**PROMPT**
Using the material that follows, say how many lines contain the string "COOL". Answer with a number only.

**INPUT**

========================================

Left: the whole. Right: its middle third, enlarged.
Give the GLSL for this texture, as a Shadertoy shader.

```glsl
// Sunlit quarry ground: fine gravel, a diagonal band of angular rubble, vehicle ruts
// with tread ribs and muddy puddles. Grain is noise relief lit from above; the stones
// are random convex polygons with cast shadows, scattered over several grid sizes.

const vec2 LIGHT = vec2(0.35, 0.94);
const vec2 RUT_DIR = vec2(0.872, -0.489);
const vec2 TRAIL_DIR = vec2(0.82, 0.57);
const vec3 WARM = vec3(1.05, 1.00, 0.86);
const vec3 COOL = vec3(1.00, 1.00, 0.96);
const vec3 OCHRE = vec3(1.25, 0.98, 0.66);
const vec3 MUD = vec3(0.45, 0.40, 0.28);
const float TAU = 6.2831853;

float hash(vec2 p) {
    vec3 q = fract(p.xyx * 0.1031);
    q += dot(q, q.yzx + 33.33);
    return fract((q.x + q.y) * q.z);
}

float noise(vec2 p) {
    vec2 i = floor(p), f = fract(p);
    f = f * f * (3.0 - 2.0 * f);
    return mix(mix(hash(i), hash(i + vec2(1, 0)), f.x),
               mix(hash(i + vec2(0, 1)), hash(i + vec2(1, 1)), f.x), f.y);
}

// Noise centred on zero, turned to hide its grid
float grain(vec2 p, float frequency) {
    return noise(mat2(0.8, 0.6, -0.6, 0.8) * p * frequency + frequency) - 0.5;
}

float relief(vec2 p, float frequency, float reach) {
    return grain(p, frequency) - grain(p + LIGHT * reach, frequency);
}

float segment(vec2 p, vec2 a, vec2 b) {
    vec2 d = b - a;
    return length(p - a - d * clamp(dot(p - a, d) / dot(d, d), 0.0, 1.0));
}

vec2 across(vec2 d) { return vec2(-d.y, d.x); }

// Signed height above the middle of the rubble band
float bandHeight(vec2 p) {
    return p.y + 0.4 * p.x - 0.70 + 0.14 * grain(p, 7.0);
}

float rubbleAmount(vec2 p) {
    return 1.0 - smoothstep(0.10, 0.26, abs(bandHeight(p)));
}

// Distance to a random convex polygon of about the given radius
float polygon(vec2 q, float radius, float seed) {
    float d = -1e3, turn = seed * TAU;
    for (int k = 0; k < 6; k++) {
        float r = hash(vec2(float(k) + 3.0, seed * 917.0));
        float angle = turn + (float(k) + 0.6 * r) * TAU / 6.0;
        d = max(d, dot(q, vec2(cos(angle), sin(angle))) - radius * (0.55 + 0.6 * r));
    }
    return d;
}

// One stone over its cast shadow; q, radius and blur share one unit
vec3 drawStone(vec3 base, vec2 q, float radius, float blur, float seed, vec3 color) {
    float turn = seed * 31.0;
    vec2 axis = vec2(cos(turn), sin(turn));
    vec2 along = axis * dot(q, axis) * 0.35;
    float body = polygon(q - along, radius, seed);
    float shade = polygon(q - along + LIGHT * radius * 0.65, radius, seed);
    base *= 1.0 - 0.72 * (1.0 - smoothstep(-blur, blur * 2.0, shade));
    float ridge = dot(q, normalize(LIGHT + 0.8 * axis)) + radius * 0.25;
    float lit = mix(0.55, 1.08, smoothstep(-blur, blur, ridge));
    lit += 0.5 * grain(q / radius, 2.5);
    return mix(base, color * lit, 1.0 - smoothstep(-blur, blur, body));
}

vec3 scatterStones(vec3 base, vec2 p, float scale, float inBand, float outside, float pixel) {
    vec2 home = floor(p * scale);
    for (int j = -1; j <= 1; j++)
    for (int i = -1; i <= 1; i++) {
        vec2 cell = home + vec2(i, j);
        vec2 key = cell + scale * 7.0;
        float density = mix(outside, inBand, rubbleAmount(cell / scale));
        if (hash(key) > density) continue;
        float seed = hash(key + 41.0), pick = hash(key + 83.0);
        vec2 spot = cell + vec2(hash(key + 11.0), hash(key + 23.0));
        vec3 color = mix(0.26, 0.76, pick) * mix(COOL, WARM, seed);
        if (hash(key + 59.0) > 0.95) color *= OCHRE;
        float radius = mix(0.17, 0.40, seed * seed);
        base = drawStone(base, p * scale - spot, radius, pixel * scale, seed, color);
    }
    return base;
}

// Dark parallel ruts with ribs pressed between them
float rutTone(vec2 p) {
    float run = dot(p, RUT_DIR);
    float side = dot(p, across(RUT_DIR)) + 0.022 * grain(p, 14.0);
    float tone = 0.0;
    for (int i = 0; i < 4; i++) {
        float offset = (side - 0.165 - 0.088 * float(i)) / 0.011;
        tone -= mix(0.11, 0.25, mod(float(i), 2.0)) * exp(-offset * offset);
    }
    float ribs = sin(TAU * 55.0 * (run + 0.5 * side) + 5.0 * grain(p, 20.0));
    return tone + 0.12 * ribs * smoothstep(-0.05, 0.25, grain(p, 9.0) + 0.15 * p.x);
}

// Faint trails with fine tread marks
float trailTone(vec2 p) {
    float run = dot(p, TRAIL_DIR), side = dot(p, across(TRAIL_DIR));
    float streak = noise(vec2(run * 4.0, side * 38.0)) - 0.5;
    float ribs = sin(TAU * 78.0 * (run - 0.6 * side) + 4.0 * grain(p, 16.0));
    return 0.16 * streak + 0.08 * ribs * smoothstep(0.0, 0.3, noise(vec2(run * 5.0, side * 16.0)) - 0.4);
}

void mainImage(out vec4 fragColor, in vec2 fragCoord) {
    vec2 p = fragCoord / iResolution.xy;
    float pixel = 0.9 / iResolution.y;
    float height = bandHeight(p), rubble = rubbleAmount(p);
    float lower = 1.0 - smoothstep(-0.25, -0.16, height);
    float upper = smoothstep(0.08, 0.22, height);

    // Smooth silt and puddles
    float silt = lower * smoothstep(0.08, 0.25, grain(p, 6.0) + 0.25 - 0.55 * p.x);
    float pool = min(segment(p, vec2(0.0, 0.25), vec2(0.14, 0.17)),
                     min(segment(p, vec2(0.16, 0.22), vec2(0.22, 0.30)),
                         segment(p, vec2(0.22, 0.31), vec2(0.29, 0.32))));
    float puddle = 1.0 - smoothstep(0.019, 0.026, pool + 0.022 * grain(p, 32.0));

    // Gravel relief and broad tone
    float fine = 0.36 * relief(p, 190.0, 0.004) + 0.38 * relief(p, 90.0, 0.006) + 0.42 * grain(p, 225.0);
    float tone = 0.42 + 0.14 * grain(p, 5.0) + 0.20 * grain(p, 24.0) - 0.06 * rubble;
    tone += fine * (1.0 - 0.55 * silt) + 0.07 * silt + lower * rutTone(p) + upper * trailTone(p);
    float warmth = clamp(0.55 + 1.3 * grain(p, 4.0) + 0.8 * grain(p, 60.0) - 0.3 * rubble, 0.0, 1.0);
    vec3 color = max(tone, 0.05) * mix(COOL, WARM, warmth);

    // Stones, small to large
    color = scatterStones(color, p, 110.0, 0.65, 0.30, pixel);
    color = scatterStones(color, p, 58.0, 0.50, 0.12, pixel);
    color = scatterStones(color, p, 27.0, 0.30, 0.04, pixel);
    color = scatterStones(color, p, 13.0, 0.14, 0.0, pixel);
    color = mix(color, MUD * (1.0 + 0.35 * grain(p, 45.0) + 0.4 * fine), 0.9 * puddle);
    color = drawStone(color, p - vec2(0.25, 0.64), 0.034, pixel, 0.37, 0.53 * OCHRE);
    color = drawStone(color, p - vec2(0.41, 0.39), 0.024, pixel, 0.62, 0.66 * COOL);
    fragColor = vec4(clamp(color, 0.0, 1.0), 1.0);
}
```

========================================

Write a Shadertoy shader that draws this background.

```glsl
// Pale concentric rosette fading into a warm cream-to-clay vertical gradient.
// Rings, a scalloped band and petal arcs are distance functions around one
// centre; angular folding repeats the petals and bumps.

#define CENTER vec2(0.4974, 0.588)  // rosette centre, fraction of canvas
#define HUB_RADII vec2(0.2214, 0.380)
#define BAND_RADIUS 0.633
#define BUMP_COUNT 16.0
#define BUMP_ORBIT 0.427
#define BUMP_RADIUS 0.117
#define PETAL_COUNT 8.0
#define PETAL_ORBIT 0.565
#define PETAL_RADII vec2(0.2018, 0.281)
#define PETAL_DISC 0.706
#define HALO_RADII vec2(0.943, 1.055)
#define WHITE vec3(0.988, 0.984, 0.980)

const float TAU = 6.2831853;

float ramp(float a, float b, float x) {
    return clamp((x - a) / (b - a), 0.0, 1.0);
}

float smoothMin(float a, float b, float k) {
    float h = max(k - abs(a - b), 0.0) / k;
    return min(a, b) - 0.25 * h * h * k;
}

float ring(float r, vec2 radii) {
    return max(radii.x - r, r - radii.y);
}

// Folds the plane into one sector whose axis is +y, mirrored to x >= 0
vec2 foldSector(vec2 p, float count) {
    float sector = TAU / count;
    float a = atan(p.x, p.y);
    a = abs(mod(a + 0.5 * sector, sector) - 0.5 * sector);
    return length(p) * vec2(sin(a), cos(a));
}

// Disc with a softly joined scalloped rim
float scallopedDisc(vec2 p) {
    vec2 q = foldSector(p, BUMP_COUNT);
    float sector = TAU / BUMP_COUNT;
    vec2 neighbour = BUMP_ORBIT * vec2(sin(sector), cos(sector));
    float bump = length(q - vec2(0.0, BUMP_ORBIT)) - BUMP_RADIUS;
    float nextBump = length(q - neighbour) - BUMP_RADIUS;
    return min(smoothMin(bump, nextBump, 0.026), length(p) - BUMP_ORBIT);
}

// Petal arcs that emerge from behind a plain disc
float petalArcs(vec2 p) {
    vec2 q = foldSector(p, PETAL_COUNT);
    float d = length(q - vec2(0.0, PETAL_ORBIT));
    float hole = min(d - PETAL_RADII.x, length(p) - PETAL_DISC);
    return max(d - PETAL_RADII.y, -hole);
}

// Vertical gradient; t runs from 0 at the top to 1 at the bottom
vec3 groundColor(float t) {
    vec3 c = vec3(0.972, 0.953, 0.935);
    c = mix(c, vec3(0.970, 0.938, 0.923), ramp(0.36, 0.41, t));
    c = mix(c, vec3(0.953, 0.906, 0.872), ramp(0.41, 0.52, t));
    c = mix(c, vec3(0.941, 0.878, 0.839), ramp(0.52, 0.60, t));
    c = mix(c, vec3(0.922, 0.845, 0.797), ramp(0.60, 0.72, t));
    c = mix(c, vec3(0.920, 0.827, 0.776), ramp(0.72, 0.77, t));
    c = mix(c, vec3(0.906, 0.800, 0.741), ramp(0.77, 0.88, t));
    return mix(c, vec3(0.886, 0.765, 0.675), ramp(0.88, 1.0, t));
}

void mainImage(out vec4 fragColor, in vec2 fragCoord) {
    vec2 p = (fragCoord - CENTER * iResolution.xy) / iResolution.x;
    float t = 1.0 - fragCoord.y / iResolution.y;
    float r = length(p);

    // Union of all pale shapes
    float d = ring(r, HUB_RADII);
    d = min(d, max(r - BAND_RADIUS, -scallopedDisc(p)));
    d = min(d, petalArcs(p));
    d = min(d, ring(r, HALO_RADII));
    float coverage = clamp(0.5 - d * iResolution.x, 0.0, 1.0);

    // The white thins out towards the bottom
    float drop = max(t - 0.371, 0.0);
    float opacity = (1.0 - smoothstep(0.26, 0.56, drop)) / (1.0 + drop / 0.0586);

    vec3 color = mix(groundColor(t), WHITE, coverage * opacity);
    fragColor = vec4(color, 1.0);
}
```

========================================

**YOUR SOLUTION**
4